======== INPUT

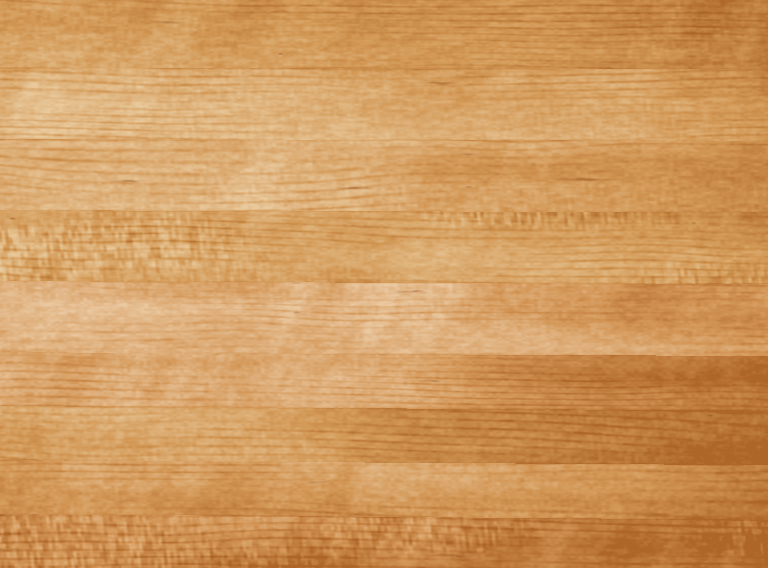
Write a WebGL 1 fragment shader that draws this texture.

```glsl
precision highp float;
// Butcher-block board of nine horizontal maple planks, lit from the left.
// Each plank gets its own seed; a tone built from light, streaks, growth rings,
// curl, ray flecks and mineral marks is mapped onto a three-colour wood ramp.

#define LOWER_ROWS 4.0
#define LOWER_HEIGHT 0.095
#define UPPER_HEIGHT 0.125
#define SEAM_WIDTH 0.0008
#define SEAM_DEPTH 0.15
#define RING_COUNT 72.0
#define RING_DEPTH 0.22
#define CURL_DEPTH 0.50
#define FLECK_DEPTH 0.50
#define DEEP vec3(0.68, 0.40, 0.155)
#define HONEY vec3(0.825, 0.59, 0.335)
#define PALE vec3(0.915, 0.785, 0.62)

uniform vec2 u_resolution;

float hash(vec2 p) {
  return fract(sin(dot(p, vec2(12.9898, 78.233))) * 43758.5453);
}

float noise(vec2 p) {
  vec2 i = floor(p), f = fract(p);
  f = f * f * (3.0 - 2.0 * f);
  return mix(mix(hash(i), hash(i + vec2(1.0, 0.0)), f.x),
             mix(hash(i + vec2(0.0, 1.0)), hash(i + vec2(1.0, 1.0)), f.x), f.y);
}

float fbm(vec2 p) {
  float sum = 0.0, amp = 0.5;
  for (int k = 0; k < 4; k++) {
    sum += amp * noise(p);
    p = p * 2.1 + 13.7;
    amp *= 0.5;
  }
  return sum / 0.9375;
}

// Thin curved growth lines, broken up along the plank
float rings(vec2 p) {
  float warp = 4.5 * noise(p * vec2(0.9, 5.0)) + 0.8 * noise(p * vec2(5.0, 16.0));
  float phase = p.y * RING_COUNT + warp;
  float line = pow(0.5 + 0.5 * cos(6.2832 * phase), 4.0) - 0.2;
  float strength = smoothstep(0.15, 0.8, noise(p * vec2(2.5, 22.0) + 31.0));
  return line * strength * (0.5 + noise(p * vec2(40.0, 90.0)));
}

// Soft slanted bands across the grain, in patches
float curl(vec2 p) {
  float patchMask = smoothstep(0.35, 0.75, noise(p * vec2(2.2, 3.0) + 5.0));
  float bands = fbm(vec2(p.x * 15.0 - p.y * 7.0, p.y * 4.0));
  return (bands - 0.5) * patchMask;
}

// Fine upright ticks arranged in rows along the grain
float rayFlecks(vec2 p) {
  float ticks = noise(vec2(p.x * 170.0 + p.y * 20.0, p.y * 80.0)) - 0.5;
  return ticks * smoothstep(0.2, 0.65, noise(p * vec2(3.0, 14.0) + 9.0));
}

// Short wavy pores, mostly lying along the grain
float pores(vec2 p) {
  p.y += 0.004 * noise(p * vec2(35.0, 12.0));
  float coarse = noise(p * vec2(48.0, 165.0)) - 0.5;
  float fine = noise(p * vec2(140.0, 260.0) + 3.0) - 0.5;
  return 0.17 * coarse + 0.16 * fine;
}

// Sparse dark mineral streaks, at most one per cell
float minerals(vec2 p) {
  vec2 grid = vec2(5.0, 17.0), cell = floor(p * grid);
  float size = hash(cell + 4.3);
  vec2 center = (cell + vec2(0.5, 0.3 + 0.4 * hash(cell + 8.1))) / grid;
  vec2 radius = vec2(mix(0.006, 0.08, size * size), mix(0.0025, 0.004, size));
  vec2 d = p - center;
  d.y += 0.003 * (noise(p * vec2(60.0, 5.0)) - 0.5);
  float shape = 1.0 - smoothstep(0.1, 1.0, length(d / radius));
  return shape * step(0.84, hash(cell + 1.7)) * (0.3 + 0.7 * noise(p * 90.0));
}

void main() {
  vec2 uv = gl_FragCoord.xy / u_resolution;
  vec2 p = gl_FragCoord.xy / u_resolution.y;
  float pixel = 1.0 / u_resolution.y;

  // Plank layout: narrow rows below, wider rows above, slightly skewed
  float y = uv.y + 0.011 * uv.x * (1.0 - uv.y);
  float split = LOWER_ROWS * LOWER_HEIGHT;
  bool lower = y < split;
  float height = lower ? LOWER_HEIGHT : UPPER_HEIGHT;
  float across = lower ? y / height : LOWER_ROWS + (y - split) / height;
  float row = floor(across);
  float seamDist = min(fract(across), 1.0 - fract(across)) * height;
  float seed = hash(vec2(row, 7.0));
  vec2 q = vec2(p.x, y) + vec2(seed * 40.0, row * 3.0);

  // Light falling off from the left of centre, then plank tone
  vec2 away = uv - vec2(0.28, 0.62);
  float tone = 0.77 - 0.75 * away.x * away.x - 0.95 * away.y * away.y;
  tone += 0.055 * sin(2.2 * row - 0.8);

  // Darker heartwood on the right of two lower planks
  float heart = step(abs(row - 2.5), 0.6);
  heart *= smoothstep(0.42, 0.62, uv.x + 0.25 * (noise(q * vec2(3.0, 12.0)) - 0.5));
  tone -= 0.13 * heart;

  // Wood figure
  tone += 0.42 * (fbm(q * vec2(1.4, 20.0)) - 0.5);
  tone += 0.24 * (noise(q * vec2(3.0, 6.0) + 17.0) - 0.5);
  tone += CURL_DEPTH * curl(q) * (1.0 + 0.5 * step(abs(row - 4.0), 0.5));
  tone -= RING_DEPTH * rings(q);
  tone += FLECK_DEPTH * rayFlecks(q) * mix(0.2, 1.0, step(mod(row, 5.0), 0.5));
  tone += pores(q);

  // Glue seams of uneven strength
  float seam = 1.0 - smoothstep(SEAM_WIDTH, SEAM_WIDTH + 1.3 * pixel, seamDist);
  tone -= SEAM_DEPTH * seam * noise(vec2(p.x * 4.0, floor(across + 0.5)));

  // Colour ramp, plank hue and mineral stain
  tone = clamp(tone, 0.0, 1.0);
  vec3 color = mix(DEEP, HONEY, min(tone * 2.0, 1.0));
  color = mix(color, PALE, max(tone * 2.0 - 1.0, 0.0));
  color *= 1.0 + 0.04 * (seed - 0.5) * vec3(0.2, -0.2, 1.0);
  color = mix(color, vec3(0.58, 0.31, 0.11), 0.55 * minerals(q));
  gl_FragColor = vec4(color, 1.0);
}
```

================

WHAT YOU SHOULD DO: In the lines above, find each one with "strength" and list it.

TASK RESULT:
  float strength = smoothstep(0.15, 0.8, noise(p * vec2(2.5, 22.0) + 31.0));
  return line * strength * (0.5 + noise(p * vec2(40.0, 90.0)));
  // Glue seams of uneven strength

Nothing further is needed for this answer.